I wrote the following essay for a college application. I first read about this topic (child marriages) in a National Geographic article that brought me to tears. This is the essay I based the script for my video on, although my video addresses more than just child marriages.Imagine a girl. Your daughter, your granddaughter, your niece. Now imagine her, still a child, married off by her father to a 50-year-old man to settle a debt or a family feud. This man abuses her. He rapes her. He gives her HIV/AIDS. Within the year, she is pregnant. Without any medical assistance, she spends two days in agonizing labor. Because her body is too small to give birth, her child dies. The wall of her birth canal tears, and she becomes permanently incontinent. Her husband and her family are disgusted by her condition, and she is cast out to the fringes of society.
|From Flickr by Pondspid|
This is not just in your imagination. This is happening today. In fact, this is happening 25,000 times today, and tomorrow, and every day after that.
Child marriages are a human rights violation. While illegal in most countries, national laws do little to stop this horrifying practice, which is deeply ingrained in the culture and traditions of the mostly poor, rural areas of the developing world. In many African and South Asian cultures, if a girl is not a virgin when she is married, she brings shame upon her entire family. In order to prevent such a dishonor, she is married as young as eight years old, often to a fully-grown man whom her parents believe will act as a guardian-figure and protect her from immorality. Many times, daughters are married off as children or young teenagers for economic reasons—having less quantifiable value than sons, they are seen as a financial burden. They may also be given away to repay a debt or settle a feud with another family.

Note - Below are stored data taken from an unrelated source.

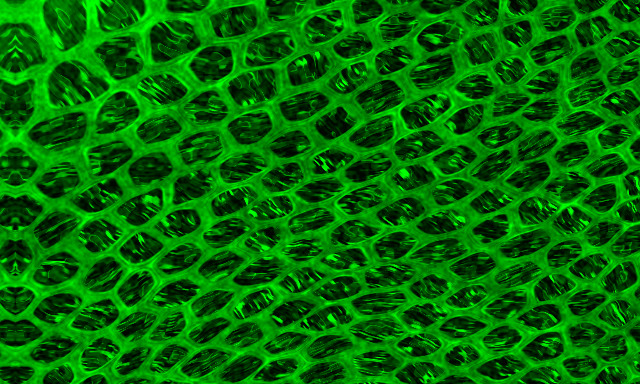
Give the GLSL for this texture, as a WebGL 2 fragment shader.

```glsl
#version 300 es
precision highp float;
// Green reptile-skin mesh: a warped, staggered lattice of slanted lens cells.
// Smooth cell-border distance separates fibrous walls from dark hollows, and
// each hollow holds its own crumpled, glossy film made of stretched noise.

uniform vec2 u_resolution;
out vec4 fragColor;

const float MIRROR_X = 0.04;    // axis of the mirrored strip at the left edge
const float WALL_HALF = 0.085;  // half width of a wall in lattice units
const float ROUNDING = 18.0;    // lower values round the hollows more

float hash(vec2 p) {
  vec3 q = fract(vec3(p.xyx) * 0.1031);
  q += dot(q, q.yzx + 33.33);
  return fract((q.x + q.y) * q.z);
}

float noise(vec2 p) {
  vec2 i = floor(p), f = fract(p);
  f = f * f * (3.0 - 2.0 * f);
  float low = mix(hash(i), hash(i + vec2(1, 0)), f.x);
  float high = mix(hash(i + vec2(0, 1)), hash(i + vec2(1, 1)), f.x);
  return mix(low, high, f.y);
}

float ridge(float n) { return 1.0 - abs(2.0 * n - 1.0); }

mat2 rotation(float a) { return mat2(cos(a), sin(a), -sin(a), cos(a)); }

// Canvas to lattice: tall cells upper left, flat ones below, small ones right.
vec2 skinLattice(vec2 p) {
  float y = p.y - 0.5;
  float left = smoothstep(-0.1, 0.9, p.x), right = smoothstep(0.6, 1.6, p.x);
  float column = 0.5 + 8.8 * p.x + 0.5 * p.x * p.x - 1.5 * p.y * left;
  column += 0.38 * (1.0 + sin(4.5 * (p.x - 0.35))) * (1.0 - p.y);
  float row = y * (8.0 + 4.0 * left) - 3.0 * y * y * (1.0 - right) - 1.4 * p.x;
  vec2 wobble = vec2(noise(p * 5.0), noise(p * 5.0 + 19.0)) - 0.5;
  return vec2(column, row + 30.0) + 0.3 * wobble * smoothstep(0.0, 0.1, p.x);
}

float stagger(float column) { return 0.5 * mod(column, 2.0); }

// Jittered centre of one cell.
vec2 cellCentre(vec2 id) {
  vec2 jitter = vec2(hash(id + 3.1), hash(id + 41.7)) - 0.5;
  return id + vec2(0.5, 0.5 + stagger(id.x)) + 0.3 * jitter;
}

vec2 nearestCell(vec2 q, mat2 metric) {
  vec2 best = vec2(0);
  float nearest = 9.0;
  for (int i = -1; i <= 1; i++)
    for (int j = -1; j <= 1; j++) {
      float column = floor(q.x) + float(i);
      vec2 id = vec2(column, floor(q.y - stagger(column)) + float(j));
      float dist = length(metric * (q - cellCentre(id)));
      if (dist < nearest) { nearest = dist; best = id; }
    }
  return best;
}

// Smooth minimum of the distances to the borders around one cell.
float borderDistance(vec2 q, vec2 id, mat2 metric) {
  vec2 here = metric * (cellCentre(id) - q);
  float sum = 0.0;
  for (int i = -1; i <= 1; i++)
    for (int j = -1; j <= 1; j++) {
      if (i == 0 && j == 0) continue;
      vec2 there = metric * (cellCentre(id + vec2(i, j)) - q);
      float d = dot(0.5 * (here + there), normalize(there - here));
      sum += exp(-ROUNDING * d);
    }
  return -log(sum) / ROUNDING;
}

// Green level of the crumpled film: hard-edged plates, streaks and glints.
float filmLevel(vec2 p, vec2 local, vec2 id) {
  float seed = hash(id + 8.4);
  vec2 f = rotation((seed - 0.3) * 1.3) * (local * vec2(1.2, 1.0));
  f.y += 0.12 * noise(local * 3.0 + id * 5.0);
  float plates = smoothstep(0.48, 0.58, noise(f * vec2(3.5, 8.0) + id * 7.0));
  float streaks = noise(f * vec2(4.0, 22.0) + id * 13.0);
  float patches = smoothstep(0.45, 0.75, noise(f * vec2(3.0, 6.0) + id * 17.0));
  float gloss = smoothstep(0.45, 0.8, streaks) * patches * mix(0.3, 1.0, seed);
  float crease = smoothstep(0.82, 1.0, ridge(noise(f * vec2(2.5, 9.0) + id * 3.0)));
  float base = mix(0.1, 0.25, plates) + 0.22 * (streaks - 0.4);
  float glint = 0.18 * (noise(p * 120.0) - 0.5);
  return base + glint + 0.75 * gloss + 0.3 * crease * plates;
}

// Green level of the walls: grain, fibres along the wall and bright folds.
float wallLevel(vec2 p, vec2 q, float border) {
  float grain = 0.22 * (noise(p * 75.0) - 0.5) + 0.2 * (noise(p * 150.0) - 0.5);
  float strand = border * 45.0 + 4.0 * noise(p * 14.0);
  float fibres = 0.2 * (noise(vec2(strand, dot(p, vec2(19.0, 11.0)))) - 0.5);
  float fold = smoothstep(0.5, 0.85, noise(vec2((q.y + 0.5 * q.x) * 1.3, q.x * 0.2)));
  float crest = 1.0 - smoothstep(0.0, 0.06, abs(border + 0.02));
  float sheen = crest * (0.1 + 0.3 * fold) * smoothstep(0.3, 0.7, noise(p * 28.0));
  return 0.56 + grain + fibres + sheen + 0.14 * (noise(p * 9.0) - 0.5);
}

void main() {
  vec2 p = gl_FragCoord.xy / u_resolution.y;
  p.x = abs(p.x - MIRROR_X);
  vec2 q = skinLattice(p);
  // Narrow columns sharpen the lens tips; the shear slants the upper cells.
  mat2 metric = mat2(0.68, -0.08 - 0.2 * p.y, 0.0, 1.0);
  vec2 id = nearestCell(q, metric);
  float border = borderDistance(q, id, metric);
  float depth = border - WALL_HALF - 0.09 * (noise(p * 24.0) - 0.5);
  float soft = 0.01 + 5.0 / u_resolution.y;
  float film = filmLevel(p, q - cellCentre(id), id);
  float green = mix(wallLevel(p, q, border), film, smoothstep(-soft, soft, depth));
  // Bright lip on some rims and a glare in the upper left corner.
  float lip = exp(-pow((depth + 0.03) / 0.025, 2.0)) * smoothstep(0.5, 0.8, noise(p * 20.0 + 5.0));
  float glare = exp(-6.0 * length(p - vec2(0.08, 1.0)));
  green += 0.28 * lip + 0.3 * glare;
  fragColor = vec4(0.0, clamp(green, 0.03, 1.0), 0.0, 1.0);
}
```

|From Flickr by hiro00|
The most profound consequence of child marriages, however, is not a physical or even emotional one. It is the perpetuation of the seemingly endless cycle of women not receiving an education. Lack of education is both the cause and the consequence of child marriage. An uneducated girl cannot provide an economic benefit to her family, so instead she is a burden. Once she is married, she has no time or freedom to pursue an education, and cannot seek a job to improve her economic status. Because she is poor and uneducated, she cannot afford to send her daughter to school, and because her daughter never receives an education, she is a financial burden on her family.
|From Flickr by World Bank Photo Collection|
A wise woman I know always says that the three most important things in the world are birth control, vaccines, and education of women. I disagree—I think these are all one thing. Educating women is the fastest and surest way to eradicate the global issues of poverty, hunger, overpopulation, and disease. But with such detrimental yet socially acceptable practices as child marriage, widespread education for women in the developing world seems like a dim goal in the distant future. In the mean time, 25,000 girls are getting married to men several times their age, having premature pregnancies, and being spurned by their families and their communities for an easily curable—and preventable—condition. Every. Single. Day.
If you want to help give a girl another chance,
please donate to the Fistula Foundation.
"Child Brides - Child Marriage: What We Know. NOW : PBS." PBS: Public Broadcasting Service. JumpStart Production, n.d. Web. 18 Sept. 2011.
"Child Marriage and Forced Marriage : FORWARD." FORWARD - safeguarding the health and rights of African women. FORWARD, n.d. Web. 18 Sept. 2011.
Clifford, Cassandra. "Will a Ban on Child Marriage Bring an End to Obstetric Fistula? : Foreign Policy Blogs." Foreign Policy Blogs : The FPA Global Affairs Blog Network : Foreign Policy Blogs. Foreign Policy Association, 14 Oct. 2010. Web. 18 Sept. 2011.
Gorney, Cynthia. “Too Young to Wed: The Secret World of Child Brides.” National Geographic June 2011: 79-99. Print.
Lemoyne. "Child protection from violence, exploitation and abuse." UNICEF. UNICEF, 23 Sept. 2010. Web. 18 Sept. 2011.
"Obstetric fistula: a dire consequence of child marriage : International Humanist and Ethical Union." International Humanist and Ethical Union : The world union of Humanist organizations. International Humanist and Ethical Union, 8 Mar. 2008. Web. 18 Sept. 2011.
The Fistula Foundation. n.d. Web. 18 Sept. 2011.